The Orthodox Holy and Great Council wound up in Crete on Sunday with a declaration on several issues facing the world that had no place on the agenda of its week-long discussions of internal problems of the Orthodox Church.
The Council’s message to ”the Orthodox people and to all people of good will” said follow-up meetings might be held every seven to 10 years and reiterated official support for dialogue with other Christians, the most hotly debated issue during the closed-door conference.
The Council, the first such summit in 1,200 years, then condemned the “morbid religiosity” of the violence committed by fundamentalists of various religions, called for peace in the Middle East, warned against the negative consequences of scientific progress and said “the present-day ecological crisis is due to spiritual and moral causes”.
The heads of the 10 participating churches celebrated a Sunday divine liturgy to mark the end of the meeting, which the churches of Russia, Bulgaria, Georgia and Antioch announced they were boycotting in the weeks before the sessions began on 20 June.
“The key priority of the Council was to proclaim the unity of the Orthodox Church,” the message said. “The existing unity needs to be strengthened and to bear new fruits.” It mentioned a proposal for follow-up councils “to be convened every seven or ten years” without offering any other indication if or when another summit would be held.

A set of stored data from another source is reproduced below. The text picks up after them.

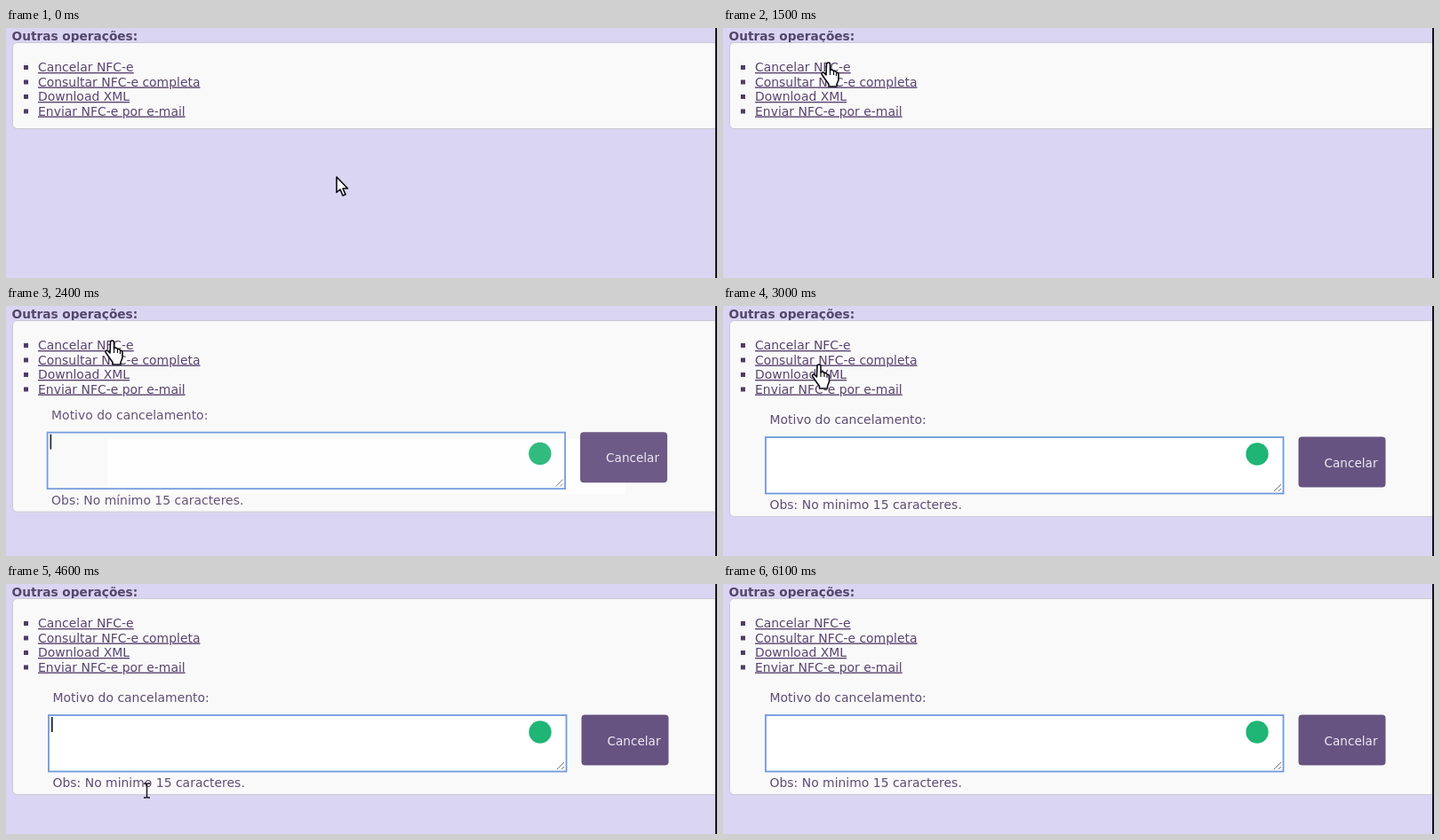
Recreate the animation shown at these times as an HTML page. Size 800 by 282 pixels, loop 6.5 s.

```html
<!DOCTYPE html>
<html lang="pt-BR">
<head>
<meta charset="utf-8">
<title>Outras operações</title>
<style>
  html, body { margin: 0; width: 100%; height: 100%; overflow: hidden; background: #d9d5f2; }
  svg { display: block; width: 100vw; height: 100vh; }
  text { font: 13.95px "DejaVu Sans", Verdana, sans-serif; fill: #5d4d73; white-space: pre; }
  .title { font-size: 13.7px; font-weight: bold; fill: #54466b; }
  .link { fill: #5a4570; text-decoration: underline; }
  .button { font-size: 13.6px; fill: #efeaf5; }
  .bullet { fill: #4d3d63; }
  .pointer { fill: #fff; stroke: #0b0b12; stroke-width: 1.6; stroke-linejoin: round; }
</style>
</head>
<body>
<svg viewBox="0 0 800 282">
  <clipPath id="below"><rect y="108" width="800" height="174"/></clipPath>
  <rect width="800" height="282" fill="#d9d5f2"/>
  <text class="title" x="6.500" y="14">Outras operações:</text>
  <rect id="panel" x="7.500" y="16.500" width="810" height="97" rx="5" fill="#f9f9f9" stroke="#cbc9d2"/>
  <g id="links"></g>

  <g clip-path="url(#below)">
    <g id="form">
      <text x="52.500" y="133">Motivo do cancelamento:</text>
      <text id="note" x="52.500" y="229"></text>
      <rect id="sheet" x="116" width="582" height="62" fill="#fff"/>
      <rect id="field" x="48" y="148" width="582.500" height="63.500" fill="#fff" stroke="#7099dc" stroke-width="1.800"/>
      <path d="M620 209l8-8M625 209l3-3" stroke="#777" fill="none"/>
      <rect id="caret" x="51" y="150" width="1.600" height="17" fill="#15121c"/>
      <rect x="647.500" y="147.500" width="98" height="57" rx="4" fill="#675381"/>
      <text class="button" x="676.500" y="181.500">Cancelar</text>
    </g>
  </g>
  <circle id="badge" cx="601" cy="167" r="12.700" fill="#1fb574"/>

  <g id="cursor">
    <path id="arrow" class="pointer" d="M0 0V17.500L4 14L7 21L10 19.700L7 13H12.500Z"/>
    <g id="hand" class="pointer">
      <path d="M-2 2a2 2 0 0 1 4 0v7l1-1q2 0 3 1.500q2-.5 3 1.500q2.500 0 2.500 2.500v6l-2 5v2.500h-9v-2.500l-5-7q-2-3-3-4.500q0-2 2-2l3 3z"/>
      <path d="M2 9v5M6 10v4M9 11.500v3.500" stroke-width="1.200"/>
    </g>
    <path id="beam" d="M-3.500-8H-1L0-7L1-8H3.500M0-7V7M-3.500 8H-1L0 7L1 8H3.500" fill="none" stroke="#1c1824" stroke-width="1.500"/>
  </g>
  <rect x="798" width="2" height="282" fill="#15121c"/>
</svg>
<script>
  const LOOP = 6500, STEP = 100, LAST = 6100;
  const OPEN = 1880, OPEN_TIME = 600, GROWTH = 124;
  const BLINK_START = 2000, BLINK = 530;
  const el = id => document.getElementById(id);
  const set = (id, attrs) => {
    for (const key in attrs) el(id).setAttribute(key, attrs[key]);
  };
  const show = (id, on) => el(id).setAttribute('visibility', on ? 'visible' : 'hidden');

  // time, hotspot x, hotspot y, pointer shape
  const path = [
    [100, 372, 168, 'arrow'], [200, 364, 163, 'arrow'], [400, 270, 118, 'arrow'],
    [600, 165, 66, 'arrow'], [700, 140, 53, 'arrow'], [800, 126, 45, 'hand'],
    [1100, 121, 41, 'hand'], [1500, 118.5, 39, 'hand'], [2200, 119.5, 39, 'hand'],
    [2700, 119.5, 39, 'hand'], [3000, 108, 66, 'hand'], [3200, 99, 97, 'hand'],
    [3300, 92, 120, 'arrow'], [3400, 85, 149, 'beam'], [3800, 75.5, 164, 'beam'],
    [4200, 92, 187, 'beam'], [4600, 158.5, 233, 'beam'], [4700, 162, 236, 'arrow'],
    [4900, 165, 237, 'arrow'], [5600, 170, 244, 'arrow'], [5900, 177, 267, 'arrow'],
    [6100, 180, 290, 'arrow']
  ];

  ['Cancelar NFC-e', 'Consultar NFC-e completa', 'Download XML', 'Enviar NFC-e por e-mail']
    .forEach((label, i) => {
      const y = 49 + i * 16.5;
      el('links').insertAdjacentHTML('beforeend',
        `<rect class="bullet" x="20" y="${y - 7}" width="5" height="5"/>
         <text class="link" x="36" y="${y}">${label}</text>`);
    });

  function drawCursor(t) {
    let i = 0;
    while (i < path.length - 2 && t >= path[i + 1][0]) i++;
    const a = path[i], b = path[i + 1];
    const k = Math.min(1, Math.max(0, (t - a[0]) / (b[0] - a[0])));
    const x = a[1] + (b[1] - a[1]) * k;
    const y = a[2] + (b[2] - a[2]) * k;
    set('cursor', { transform: `translate(${x} ${y})` });
    for (const shape of ['arrow', 'hand', 'beam']) show(shape, shape === a[3]);
  }

  function drawForm(t) {
    const k = Math.min(1, Math.max(0, (t - OPEN) / OPEN_TIME));
    const p = 0.5 - Math.cos(Math.PI * k) / 2;
    const rest = 1 - p, done = k === 1;
    const dy = -GROWTH * rest;
    const lag = Math.max(0, 0.96 - p) / 0.41;

    set('panel', { height: 97 + GROWTH * p });
    set('form', { transform: `translate(${-33 * rest} ${dy})`, opacity: p });
    set('field', { fill: done ? '#fff' : 'none' });
    set('sheet', { y: 150 - dy });
    show('sheet', !done);
    set('badge', { transform: `translate(${-24 * lag} ${-62 * lag})`, opacity: done ? 1 : p * p });
    el('note').textContent = `Obs: No m${done ? 'i' : 'í'}nimo 15 caracteres.`;

    const beat = Math.floor((t - BLINK_START) / BLINK);
    show('caret', t >= BLINK_START && beat % 2 === 0);
  }

  const start = performance.now();
  function frame() {
    const now = Math.max(0, performance.now() - start) % LOOP;
    const t = Math.min(LAST, Math.floor(now / STEP) * STEP);
    drawCursor(t);
    drawForm(t);
    requestAnimationFrame(frame);
  }
  frame();
</script>
</body>
</html>
```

The Church attached “great importance” to dialogue with other faiths, especially with other Christians, it stressed. “The explosions of fundamentalism observed within various religions represent an expression of morbid religiosity. Sober inter-religious dialogue helps significantly to promote mutual trust, peace and reconciliation. The oil of religious experience must be used to heal wounds and not to rekindle the fire of military conflicts.”
It denounced the persecution of Christians and other religious minorities in the Middle East as well as the destruction of churches and cultural monuments, and urged countries taking in refugees “to continue to offer help to the limit or even beyond the limit of their abilities”.
The message, signed by all delegation members, criticised the secularisation of western societies and defended the “indissoluble loving relationship of man and woman as “a great mystery … of Christ and the Church”. The family that springs from marriage is a “little church”, it added.
The Orthodox Church does not adopt a position on every scientific question, the message said, but denounces “the gradual loss of precious traditions, the destruction of the natural environment and the questioning of moral values”. Science cannot answer moral questions, which the Church tries to respond to “through a bioethics … founded on Christian ethics and Patristic teaching”.
The message argued the present ecological crisis — a problem of special concern for Ecumenical Patriarch Bartholomew — had its roots in “greed, avarice and egoism, which lead to the thoughtless use of natural resources, the filling of the atmosphere with damaging pollutants and to climate change”.
It called religious freedom — the freedom of belief as well as the right to worship and provide religious education — a fundamental human right.
“The Holy and Great Council has opened our horizon towards the contemporary diverse and multifarious world,” it said in summary. “The Orthodox Church … is sensitive to the pain, the distress and the cry for justice and peace of the peoples of the world.”
Photo courtesy of Sean Hawkey